● **REQUIREMENT**:
Hand back every line from the beginning of the data below through the line containing "dt, .fees dd", word for word and free of pictures.

Data excerpts
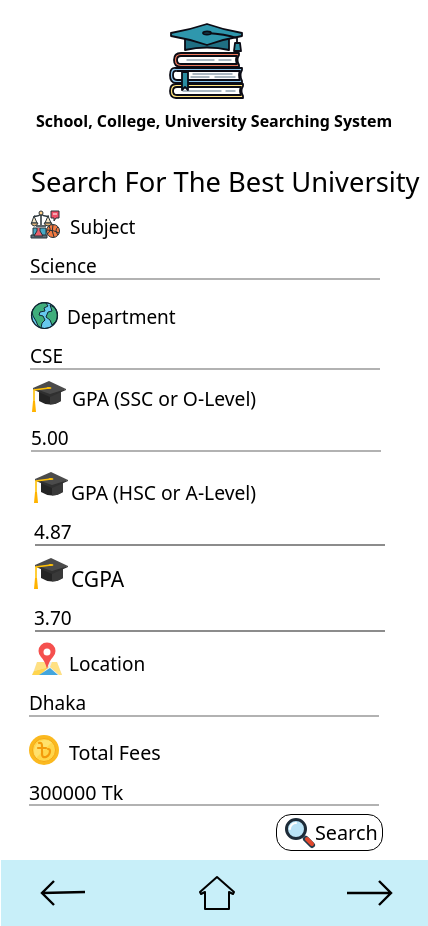
<!DOCTYPE html>
<html lang="en">
<head>
<meta charset="utf-8">
<title>University Search</title>
<style>
:root {
  --ink: #000;
  --paper: #fff;
  --rule: #b2b2b2;
  --rule-dark: #8c8c8c;
  --bar: #c8eff9;
}
* { box-sizing: border-box; margin: 0; padding: 0; }
html, body { width: 428px; height: 926px; overflow: hidden; background: var(--paper); }
body { font-family: "Noto Sans", "Open Sans", sans-serif; color: var(--ink); }
svg { display: block; overflow: visible; }
a { color: inherit; text-decoration: none; }
.screen { width: 428px; height: 926px; display: flex; flex-direction: column; overflow: hidden; }
.brand { padding-top: 23px; }
.brand svg { margin-left: 169px; }
.brand p { margin-top: 12px; font-size: 16px; font-weight: 700; line-height: 21px; text-align: center; white-space: nowrap; }
h1 { margin: 32px 0 7px 31px; font-size: 27.3px; font-weight: 400; line-height: 36px; white-space: nowrap; }
.field { --x: 30px; --label: 40px; width: 350px; margin-left: var(--x); font-size: 19px; }
dt { height: 40px; display: grid; grid-template-columns: var(--label) 1fr; line-height: 40px; white-space: nowrap; }
dd { margin-top: 8px; height: 25px; line-height: 23px; border-bottom: 2px solid var(--rule); }
.subject svg { margin: 3px 0 0 1px; }
.department { --label: 37px; margin-top: 17px; }
.department svg { margin: 5px 0 0 1px; }
.ssc { --x: 31px; --label: 41px; margin-top: 9px; }
.ssc svg { margin-top: 2px; }
.ssc dt, .hsc dt { font-size: 19.3px; }
.hsc, .cgpa { --x: 35px; --label: 36px; }
.hsc dd, .cgpa dd { border-color: var(--rule-dark); text-indent: -1px; }
.hsc svg, .cgpa svg { margin: -1px 0 0 -2px; }
.hsc { margin-top: 21px; }
.cgpa { margin-top: 13px; }
.cgpa dt { font-size: 21px; }
.location, .fees { --x: 29px; }
.location { margin-top: 12px; }
.location svg { margin: -1px 0 0 3px; }
.fees { margin-top: 16px; }
.fees svg { margin-top: 2px; }
.fees dt, .fees dd { font-size: 19.7px; }
.search { width: 107px; height: 37px; margin: 8px 0 0 276px; padding-left: 8px; display: flex; align-items: center; border: 1px solid var(--ink); border-radius: 15px; font-size: 19.8px; line-height: 35px; white-space: nowrap; }
.tabs { margin: 9px 0 0 1px; height: 66px; padding: 0 35px 0 39px; display: flex; justify-content: space-between; align-items: center; background: var(--bar); }
.tabs svg { fill: none; stroke: var(--ink); stroke-width: 2.4; }
</style>
</head>
<body>
<svg width="0" height="0" style="position:absolute" aria-hidden="true">
  <defs>
    <symbol id="cap" viewBox="0 0 36 31">
      <path d="M8 9V20Q19 27 30 20V9Z" fill="#242424"/>
      <path d="M19 14L30 10V20Q25 23.500 19 23.500Z" fill="#393939"/>
      <path d="M2 7L18 0L35 8L19 15Z" fill="#4b4b4b"/>
      <path d="M2 7L19 13L35 8V9L19 16L2 8.500Z" fill="#303030"/>
      <path d="M18 7L3 9V22" fill="none" stroke="#ffc107" stroke-width="1.6"/>
      <path d="M2 20H4L5 31H1Z" fill="#ffb300"/>
      <ellipse cx="18" cy="7" rx="2.500" ry="1" fill="#ffc107"/>
    </symbol>
  </defs>
</svg>

<div class="screen">
  <header class="brand">
    <svg width="76" height="76" viewBox="0 0 76 76" role="img" aria-label="Graduation cap on a stack of books" stroke="#0b0b14" stroke-width="1.8" stroke-linejoin="round" stroke-linecap="round">
      <g class="yellow-book">
        <path d="M7 61H74V63Q71 68 74 73V75H7Q1 75 1 68T7 61Z" fill="#ffe27a"/>
        <path d="M8 64H72Q70 68 72 72H8Q4 72 4 68T8 64Z" fill="#fff"/>
        <path d="M14 68H52M57 68H66" stroke="#8fa0ae" stroke-width="1.4"/>
      </g>
      <g class="blue-book">
        <path d="M7 45H73V47Q70 52 73 58V60H7Q1 60 1 52T7 45Z" fill="#8bc5ec"/>
        <path d="M8 48H71Q69 52 71 57H8Q4 57 4 52T8 48Z" fill="#fff"/>
        <path d="M24 51H63M22 54H40M46 54H66" stroke="#8fa0ae" stroke-width="1.4"/>
        <path d="M13 49H19V67L16 64L13 67Z" fill="#2b8ca0"/>
      </g>
      <g class="red-book">
        <path d="M12 30H70V32Q67 37 70 42V44H12Q5 44 5 37T12 30Z" fill="#ee785b"/>
        <path d="M12 33H68Q66 37 68 41H12Q8 41 8 37T12 33Z" fill="#fff"/>
        <path d="M18 37H45M50 37H62" stroke="#8fa0ae" stroke-width="1.4"/>
      </g>
      <g class="mortarboard">
        <path d="M16 14V27Q38 22 60 27V14Z" fill="#1f6f83"/>
        <path d="M2 10Q20 7 38 1Q55 7 73 10V13Q55 16 38 22Q20 16 2 13Z" fill="#2f97ad"/>
        <path d="M38 10Q56 11 68 15V21" fill="none"/>
        <path d="M66 20H71L72 28H65Z" fill="#2b8ca0"/>
        <ellipse cx="38" cy="10" rx="4" ry="1.500" fill="#17596b"/>
      </g>
    </svg>
    <p>School, College, University Searching System</p>
  </header>

  <main>
    <h1>Search For The Best University</h1>
    <dl>
      <div class="field subject">
        <dt>
          <svg width="29" height="29" viewBox="0 0 29 29" aria-hidden="true" stroke="#263238" stroke-linejoin="round">
            <path d="M10 3V15M3 6Q7 7 10 4Q13 7 18 6M5 16H15" fill="none" stroke-width="1.500"/>
            <path d="M3 6L0.500 13H6ZM17 6L14 13H20Z" fill="#f3e4c7"/>
            <path d="M0 13H7Q6 16 3.500 16T0 13ZM13 13H21Q20 16 17 16T13 13Z" fill="#dfb37b"/>
            <circle cx="10" cy="3" r="2" fill="#ffd08a"/>
            <path d="M20 1H28V8H25L23 11V8H20Z" fill="#ef4f67"/>
            <path d="M22 4H26" stroke="#fff"/>
            <path d="M2 18H15V27H2Z" fill="#45a9c5"/>
            <path d="M0 25H16V28H0Z" fill="#5b6b78"/>
            <path d="M6 18V21L3 26H12L9 21V18" fill="#e85f6c"/>
            <circle cx="22" cy="21" r="6.500" fill="#f47b42"/>
            <path d="M16 20Q23 20 28 23M22 15Q20 21 23 27M18 16Q21 21 16 24M27 17Q23 20 27 25" fill="none"/>
          </svg>
          <span>Subject</span>
        </dt>
        <dd>Science</dd>
      </div>

      <div class="field department">
        <dt>
          <svg width="27" height="27" viewBox="0 0 27 27" aria-hidden="true" stroke="#102733" stroke-linejoin="round">
            <circle cx="13.500" cy="13.500" r="13" fill="#67c9ee"/>
            <path d="M3 6Q8 0 15 1L17 4L13 6L14 9L9 10L8 13L12 14L14 18L11 21L10 26Q6 24 5 19L2 14L1 10Z" fill="#3fae7c"/>
            <path d="M19 3L24 6Q28 13 25 19L21 23L19 18L15 15L17 10L21 9Z" fill="#3fae7c"/>
            <circle cx="13.500" cy="13.500" r="13" fill="none" stroke-width="1.200"/>
          </svg>
          <span>Department</span>
        </dt>
        <dd>CSE</dd>
      </div>

      <div class="field ssc">
        <dt><svg width="36" height="31" aria-hidden="true"><use href="#cap"/></svg><span>GPA (SSC or O-Level)</span></dt>
        <dd>5.00</dd>
      </div>

      <div class="field hsc">
        <dt><svg width="36" height="31" aria-hidden="true"><use href="#cap"/></svg><span>GPA (HSC or A-Level)</span></dt>
        <dd>4.87</dd>
      </div>

      <div class="field cgpa">
        <dt><svg width="36" height="31" aria-hidden="true"><use href="#cap"/></svg><span>CGPA</span></dt>
        <dd>3.70</dd>
      </div>

      <div class="field location">
        <dt>
          <svg width="30" height="32" viewBox="0 0 30 32" aria-hidden="true">
            <path d="M5 19H25L30 32H0Z" fill="#eceff1"/>
            <path d="M5 19H12L17 24L2 28Z" fill="#ffe082"/>
            <path d="M2 28L17 24L8 32H0Z" fill="#ffd54f"/>
            <path d="M18 25L26 32H7Z" fill="#42a5dd"/>
            <path d="M20 19H25L30 32H27L18 24Z" fill="#ffe082"/>
            <path d="M15 26Q13 18 9 14A8.500 8.500 0 1 1 21 14Q17 18 15 26Z" fill="#f5504e"/>
            <circle cx="15" cy="9" r="3.500" fill="#fff"/>
          </svg>
          <span>Location</span>
        </dt>
        <dd>Dhaka</dd>
      </div>

      <div class="field fees">
        <dt>
          <svg width="30" height="30" viewBox="0 0 30 30" aria-hidden="true">
            <circle cx="15" cy="15" r="15" fill="#fbb91f"/>
            <circle cx="15" cy="15" r="11.500" fill="#ffd64b"/>
            <path d="M7 23A11.500 11.500 0 0 1 23 7Z" fill="#ffe16d"/>
            <circle cx="15" cy="15" r="11.500" fill="none" stroke="#f5a816"/>
            <path d="M10 8Q13 7 13 11V19Q13 23 17 22Q21 20 21 16Q21 14 19 14M9 13H17" fill="none" stroke="#f39a0b" stroke-width="2.200" stroke-linecap="round"/>
          </svg>
          <span>Total Fees</span>
        </dt>
        <dd>300000 Tk</dd>
      </div>
    </dl>

    <a class="search" href="#">
      <svg width="30" height="30" viewBox="0 0 30 30" aria-hidden="true">
        <path d="M17 17L22 22" stroke="#78909c" stroke-width="4"/>
        <path d="M21 21L27 27" stroke="#243b4a" stroke-width="6" stroke-linecap="round"/>
        <path d="M22 21L27 26" stroke="#e2482d" stroke-width="4" stroke-linecap="round"/>
        <circle cx="11" cy="11" r="9.500" fill="#b9e3f7" stroke="#1d2b38" stroke-width="3"/>
        <path d="M5 11A6 6 0 0 1 11 5" fill="none" stroke="#fff" stroke-width="2" stroke-linecap="round"/>
      </svg>
      <span>Search</span>
    </a>
  </main>

  <nav class="tabs">
    <a href="#" aria-label="Back"><svg width="46" height="26" viewBox="0 0 46 26"><path d="M45 12L2 13M14 1L2 13L14 25"/></svg></a>
    <a href="#" aria-label="Home"><svg width="36" height="36" viewBox="0 0 36 36" stroke-linejoin="round"><path d="M6 17L2 19L1 17L18 2L35 17L34 19L30 17V34H6Z" style="stroke-width:2"/></svg></a>
    <a href="#" aria-label="Next"><svg width="46" height="26" viewBox="0 0 46 26"><path d="M0 13H44M32 1L44 13L32 25"/></svg></a>
  </nav>
</div>
</body>
</html>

● **EXERCISE OUTPUT**:
<!DOCTYPE html>
<html lang="en">
<head>
<meta charset="utf-8">
<title>University Search</title>
<style>
:root {
  --ink: #000;
  --paper: #fff;
  --rule: #b2b2b2;
  --rule-dark: #8c8c8c;
  --bar: #c8eff9;
}
* { box-sizing: border-box; margin: 0; padding: 0; }
html, body { width: 428px; height: 926px; overflow: hidden; background: var(--paper); }
body { font-family: "Noto Sans", "Open Sans", sans-serif; color: var(--ink); }
svg { display: block; overflow: visible; }
a { color: inherit; text-decoration: none; }
.screen { width: 428px; height: 926px; display: flex; flex-direction: column; overflow: hidden; }
.brand { padding-top: 23px; }
.brand svg { margin-left: 169px; }
.brand p { margin-top: 12px; font-size: 16px; font-weight: 700; line-height: 21px; text-align: center; white-space: nowrap; }
h1 { margin: 32px 0 7px 31px; font-size: 27.3px; font-weight: 400; line-height: 36px; white-space: nowrap; }
.field { --x: 30px; --label: 40px; width: 350px; margin-left: var(--x); font-size: 19px; }
dt { height: 40px; display: grid; grid-template-columns: var(--label) 1fr; line-height: 40px; white-space: nowrap; }
dd { margin-top: 8px; height: 25px; line-height: 23px; border-bottom: 2px solid var(--rule); }
.subject svg { margin: 3px 0 0 1px; }
.department { --label: 37px; margin-top: 17px; }
.department svg { margin: 5px 0 0 1px; }
.ssc { --x: 31px; --label: 41px; margin-top: 9px; }
.ssc svg { margin-top: 2px; }
.ssc dt, .hsc dt { font-size: 19.3px; }
.hsc, .cgpa { --x: 35px; --label: 36px; }
.hsc dd, .cgpa dd { border-color: var(--rule-dark); text-indent: -1px; }
.hsc svg, .cgpa svg { margin: -1px 0 0 -2px; }
.hsc { margin-top: 21px; }
.cgpa { margin-top: 13px; }
.cgpa dt { font-size: 21px; }
.location, .fees { --x: 29px; }
.location { margin-top: 12px; }
.location svg { margin: -1px 0 0 3px; }
.fees { margin-top: 16px; }
.fees svg { margin-top: 2px; }
.fees dt, .fees dd { font-size: 19.7px; }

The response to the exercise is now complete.